Data for this task Start Marker

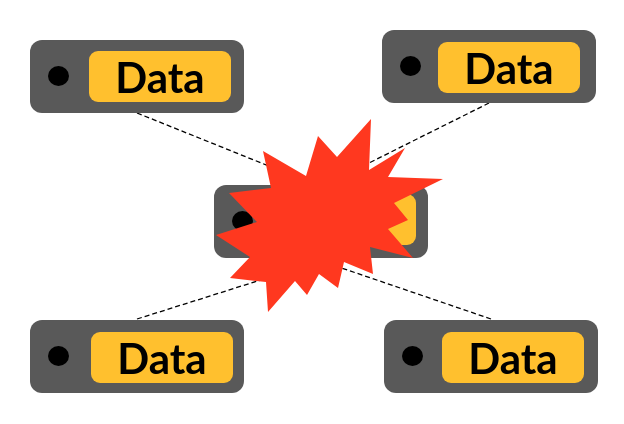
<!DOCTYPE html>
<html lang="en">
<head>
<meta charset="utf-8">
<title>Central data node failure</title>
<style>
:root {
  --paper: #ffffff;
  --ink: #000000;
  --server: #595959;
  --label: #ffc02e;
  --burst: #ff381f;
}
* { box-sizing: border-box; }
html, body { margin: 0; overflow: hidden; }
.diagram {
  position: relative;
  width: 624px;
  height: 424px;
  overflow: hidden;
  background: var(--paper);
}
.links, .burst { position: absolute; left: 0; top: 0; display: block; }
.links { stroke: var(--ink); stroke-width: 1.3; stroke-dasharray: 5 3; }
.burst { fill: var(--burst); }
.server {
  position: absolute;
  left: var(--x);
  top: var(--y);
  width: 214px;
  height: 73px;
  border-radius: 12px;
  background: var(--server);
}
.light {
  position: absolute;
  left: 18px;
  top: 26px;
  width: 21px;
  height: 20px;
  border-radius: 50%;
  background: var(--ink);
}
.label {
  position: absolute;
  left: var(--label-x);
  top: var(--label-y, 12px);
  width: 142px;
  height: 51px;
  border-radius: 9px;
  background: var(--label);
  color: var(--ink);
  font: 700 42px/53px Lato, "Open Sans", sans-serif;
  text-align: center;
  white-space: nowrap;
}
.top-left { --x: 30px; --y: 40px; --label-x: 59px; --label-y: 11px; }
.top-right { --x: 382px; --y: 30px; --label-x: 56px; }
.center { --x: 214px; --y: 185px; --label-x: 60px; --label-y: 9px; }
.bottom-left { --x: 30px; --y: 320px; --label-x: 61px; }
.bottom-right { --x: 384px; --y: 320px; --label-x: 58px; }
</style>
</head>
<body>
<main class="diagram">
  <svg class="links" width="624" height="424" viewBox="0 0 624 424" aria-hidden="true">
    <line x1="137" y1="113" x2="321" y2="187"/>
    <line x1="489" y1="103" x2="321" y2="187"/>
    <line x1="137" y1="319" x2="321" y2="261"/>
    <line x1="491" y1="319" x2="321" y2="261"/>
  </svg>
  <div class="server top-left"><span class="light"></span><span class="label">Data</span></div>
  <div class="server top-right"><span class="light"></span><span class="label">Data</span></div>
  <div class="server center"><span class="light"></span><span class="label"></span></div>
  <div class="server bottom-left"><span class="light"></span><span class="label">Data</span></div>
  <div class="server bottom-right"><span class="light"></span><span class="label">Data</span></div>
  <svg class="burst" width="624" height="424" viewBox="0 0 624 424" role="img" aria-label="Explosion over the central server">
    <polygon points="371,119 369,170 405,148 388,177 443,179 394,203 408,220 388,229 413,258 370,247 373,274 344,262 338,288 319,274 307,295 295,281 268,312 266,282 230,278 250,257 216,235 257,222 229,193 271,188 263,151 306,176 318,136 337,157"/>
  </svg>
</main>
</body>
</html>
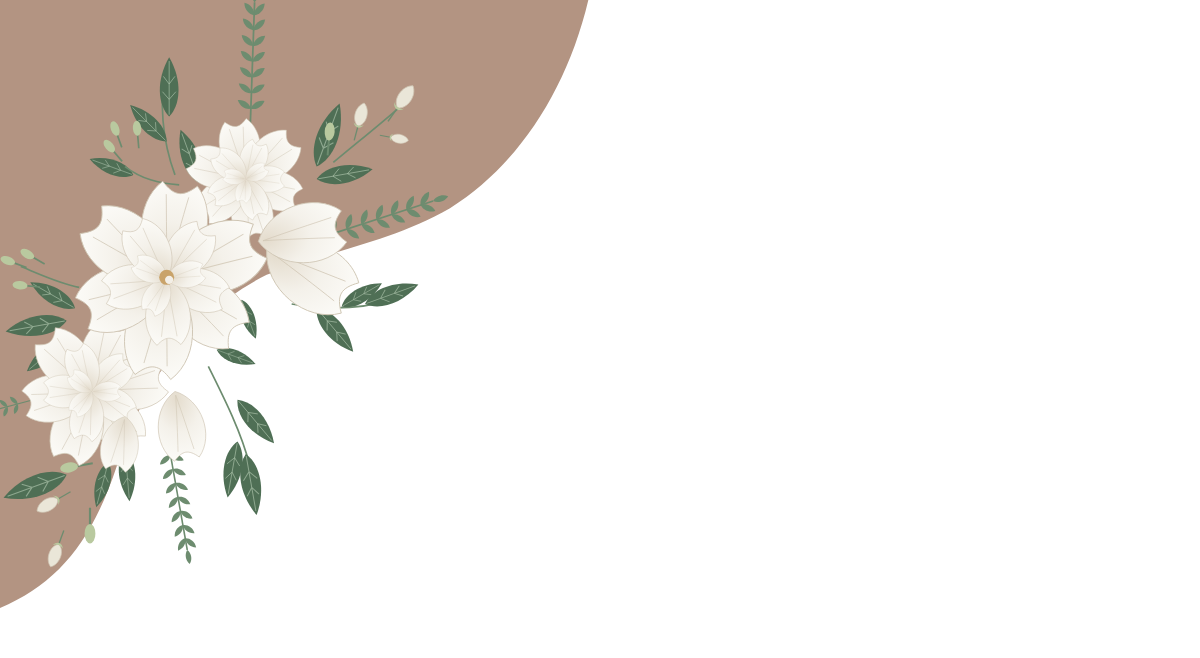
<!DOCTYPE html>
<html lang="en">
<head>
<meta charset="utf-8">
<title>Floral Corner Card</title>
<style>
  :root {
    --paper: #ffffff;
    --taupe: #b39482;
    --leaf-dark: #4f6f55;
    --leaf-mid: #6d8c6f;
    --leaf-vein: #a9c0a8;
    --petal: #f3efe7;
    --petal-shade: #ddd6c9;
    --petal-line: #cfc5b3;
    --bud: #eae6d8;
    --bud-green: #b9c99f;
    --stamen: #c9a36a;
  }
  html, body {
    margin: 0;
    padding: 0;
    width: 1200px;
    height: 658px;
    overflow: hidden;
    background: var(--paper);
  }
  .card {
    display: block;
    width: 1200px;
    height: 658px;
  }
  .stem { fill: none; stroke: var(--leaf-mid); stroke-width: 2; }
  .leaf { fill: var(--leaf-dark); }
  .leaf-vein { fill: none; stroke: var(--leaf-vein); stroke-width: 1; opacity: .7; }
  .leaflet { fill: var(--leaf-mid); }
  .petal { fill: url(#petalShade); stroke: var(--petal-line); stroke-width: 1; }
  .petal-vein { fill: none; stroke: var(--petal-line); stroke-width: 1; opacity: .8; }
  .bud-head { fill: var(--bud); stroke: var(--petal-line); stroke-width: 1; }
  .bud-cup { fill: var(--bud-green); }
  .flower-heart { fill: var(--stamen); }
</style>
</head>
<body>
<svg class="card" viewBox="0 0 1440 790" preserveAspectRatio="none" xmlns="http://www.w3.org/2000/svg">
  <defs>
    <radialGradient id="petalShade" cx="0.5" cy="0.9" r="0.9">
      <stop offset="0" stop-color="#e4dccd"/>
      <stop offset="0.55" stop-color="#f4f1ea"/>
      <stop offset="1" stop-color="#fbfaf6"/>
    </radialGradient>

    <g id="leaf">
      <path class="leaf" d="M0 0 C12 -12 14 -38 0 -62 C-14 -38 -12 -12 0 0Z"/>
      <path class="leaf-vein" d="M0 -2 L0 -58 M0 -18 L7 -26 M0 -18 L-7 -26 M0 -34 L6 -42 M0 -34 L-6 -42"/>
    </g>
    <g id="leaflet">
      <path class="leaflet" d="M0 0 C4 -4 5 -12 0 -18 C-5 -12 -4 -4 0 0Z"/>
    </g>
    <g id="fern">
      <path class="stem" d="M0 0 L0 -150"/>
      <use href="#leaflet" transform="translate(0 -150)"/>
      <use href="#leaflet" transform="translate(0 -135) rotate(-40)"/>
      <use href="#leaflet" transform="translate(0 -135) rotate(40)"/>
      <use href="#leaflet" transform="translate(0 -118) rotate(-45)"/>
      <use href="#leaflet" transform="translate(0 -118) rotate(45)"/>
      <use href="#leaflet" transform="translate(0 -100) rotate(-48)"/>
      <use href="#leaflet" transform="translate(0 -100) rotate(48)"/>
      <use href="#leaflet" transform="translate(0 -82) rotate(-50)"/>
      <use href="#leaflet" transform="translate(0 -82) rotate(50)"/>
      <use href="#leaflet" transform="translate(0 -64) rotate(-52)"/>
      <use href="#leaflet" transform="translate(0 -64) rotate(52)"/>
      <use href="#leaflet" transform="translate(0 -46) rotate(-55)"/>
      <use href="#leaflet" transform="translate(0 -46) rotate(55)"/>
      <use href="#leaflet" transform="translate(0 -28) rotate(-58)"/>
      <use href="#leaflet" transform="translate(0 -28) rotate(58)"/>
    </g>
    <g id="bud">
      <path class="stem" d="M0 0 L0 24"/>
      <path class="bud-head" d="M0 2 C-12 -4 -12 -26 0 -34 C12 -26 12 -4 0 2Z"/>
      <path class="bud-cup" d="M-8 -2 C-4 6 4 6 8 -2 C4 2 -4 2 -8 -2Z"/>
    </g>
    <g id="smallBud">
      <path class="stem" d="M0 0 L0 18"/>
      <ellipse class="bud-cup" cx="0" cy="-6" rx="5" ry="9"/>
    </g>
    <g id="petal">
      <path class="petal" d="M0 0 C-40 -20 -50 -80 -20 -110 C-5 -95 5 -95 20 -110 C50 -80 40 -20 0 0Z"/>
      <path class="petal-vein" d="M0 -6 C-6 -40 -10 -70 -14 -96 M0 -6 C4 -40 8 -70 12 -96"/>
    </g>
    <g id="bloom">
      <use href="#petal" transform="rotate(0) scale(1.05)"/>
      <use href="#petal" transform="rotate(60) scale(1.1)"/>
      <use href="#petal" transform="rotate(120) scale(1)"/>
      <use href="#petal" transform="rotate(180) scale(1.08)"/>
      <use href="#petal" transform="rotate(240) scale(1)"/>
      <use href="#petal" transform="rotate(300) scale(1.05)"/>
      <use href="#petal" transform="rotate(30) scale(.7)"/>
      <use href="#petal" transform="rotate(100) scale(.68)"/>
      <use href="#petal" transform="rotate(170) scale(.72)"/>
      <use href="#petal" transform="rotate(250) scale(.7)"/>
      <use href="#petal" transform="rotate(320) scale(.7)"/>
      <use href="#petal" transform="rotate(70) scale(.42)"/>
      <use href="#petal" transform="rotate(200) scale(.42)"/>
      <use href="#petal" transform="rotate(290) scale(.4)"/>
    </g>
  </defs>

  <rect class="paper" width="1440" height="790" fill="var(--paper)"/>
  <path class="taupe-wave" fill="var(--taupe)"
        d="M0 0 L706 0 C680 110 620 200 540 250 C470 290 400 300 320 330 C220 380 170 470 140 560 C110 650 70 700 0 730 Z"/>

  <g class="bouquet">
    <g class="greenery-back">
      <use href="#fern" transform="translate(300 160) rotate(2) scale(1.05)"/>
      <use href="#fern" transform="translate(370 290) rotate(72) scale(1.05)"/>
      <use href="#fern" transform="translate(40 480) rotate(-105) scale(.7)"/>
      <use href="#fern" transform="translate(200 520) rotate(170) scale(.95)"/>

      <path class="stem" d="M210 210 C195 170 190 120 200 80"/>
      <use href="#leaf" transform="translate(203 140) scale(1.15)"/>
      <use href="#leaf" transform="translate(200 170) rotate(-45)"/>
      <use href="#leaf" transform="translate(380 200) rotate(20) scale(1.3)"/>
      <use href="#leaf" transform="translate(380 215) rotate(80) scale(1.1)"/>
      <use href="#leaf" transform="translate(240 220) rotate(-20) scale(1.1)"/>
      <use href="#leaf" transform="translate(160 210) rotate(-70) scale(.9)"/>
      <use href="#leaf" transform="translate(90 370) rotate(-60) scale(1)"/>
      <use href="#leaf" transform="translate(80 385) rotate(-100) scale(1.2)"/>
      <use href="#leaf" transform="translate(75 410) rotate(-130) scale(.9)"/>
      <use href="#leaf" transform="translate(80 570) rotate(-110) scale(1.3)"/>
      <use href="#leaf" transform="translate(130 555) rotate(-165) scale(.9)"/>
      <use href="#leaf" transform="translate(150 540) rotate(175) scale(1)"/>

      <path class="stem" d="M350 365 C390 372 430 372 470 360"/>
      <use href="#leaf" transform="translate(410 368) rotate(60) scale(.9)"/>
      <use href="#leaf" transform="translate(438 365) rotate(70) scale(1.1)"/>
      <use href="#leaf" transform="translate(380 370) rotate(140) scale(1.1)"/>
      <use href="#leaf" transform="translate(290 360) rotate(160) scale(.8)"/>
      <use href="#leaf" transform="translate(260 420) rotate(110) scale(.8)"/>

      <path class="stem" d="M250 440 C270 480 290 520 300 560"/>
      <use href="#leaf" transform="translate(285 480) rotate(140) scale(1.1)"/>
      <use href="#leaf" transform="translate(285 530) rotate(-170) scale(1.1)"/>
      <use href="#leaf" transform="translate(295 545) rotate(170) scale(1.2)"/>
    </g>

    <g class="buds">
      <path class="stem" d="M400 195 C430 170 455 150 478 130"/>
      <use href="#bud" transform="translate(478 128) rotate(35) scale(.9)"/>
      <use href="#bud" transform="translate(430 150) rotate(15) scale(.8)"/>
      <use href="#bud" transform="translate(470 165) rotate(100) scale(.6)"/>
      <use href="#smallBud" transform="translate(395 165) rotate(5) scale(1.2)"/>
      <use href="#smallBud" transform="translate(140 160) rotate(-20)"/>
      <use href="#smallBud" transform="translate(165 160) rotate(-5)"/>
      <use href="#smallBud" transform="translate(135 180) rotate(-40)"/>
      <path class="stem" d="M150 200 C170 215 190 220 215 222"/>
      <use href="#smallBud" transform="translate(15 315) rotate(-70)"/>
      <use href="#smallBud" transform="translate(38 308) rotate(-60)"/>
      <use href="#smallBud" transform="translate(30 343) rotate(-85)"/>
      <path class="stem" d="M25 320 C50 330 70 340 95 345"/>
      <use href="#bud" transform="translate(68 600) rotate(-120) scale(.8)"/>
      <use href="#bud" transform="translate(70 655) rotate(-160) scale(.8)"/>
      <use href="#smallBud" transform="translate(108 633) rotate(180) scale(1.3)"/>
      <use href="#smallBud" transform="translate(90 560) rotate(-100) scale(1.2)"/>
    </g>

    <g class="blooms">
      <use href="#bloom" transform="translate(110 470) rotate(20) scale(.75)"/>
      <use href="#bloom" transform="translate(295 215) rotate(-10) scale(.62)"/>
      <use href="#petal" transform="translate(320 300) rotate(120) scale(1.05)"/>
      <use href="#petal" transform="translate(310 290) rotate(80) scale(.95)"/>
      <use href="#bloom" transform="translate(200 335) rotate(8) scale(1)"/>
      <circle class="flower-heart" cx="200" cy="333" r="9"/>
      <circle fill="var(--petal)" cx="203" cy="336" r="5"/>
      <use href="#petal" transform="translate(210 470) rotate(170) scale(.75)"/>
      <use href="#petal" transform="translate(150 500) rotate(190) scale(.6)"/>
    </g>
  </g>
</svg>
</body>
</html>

Data for this task End Marker

§ **What is being asked**:
All lines holding the word "height" must be copied from the data.

§ **Finished exercise**:
  height: 424px;
  height: 73px;
  height: 20px;
  height: 51px;
  <svg class="links" width="624" height="424" viewBox="0 0 624 424" aria-hidden="true">
  <svg class="burst" width="624" height="424" viewBox="0 0 624 424" role="img" aria-label="Explosion over the central server">
    height: 658px;
    height: 658px;
  <rect class="paper" width="1440" height="790" fill="var(--paper)"/>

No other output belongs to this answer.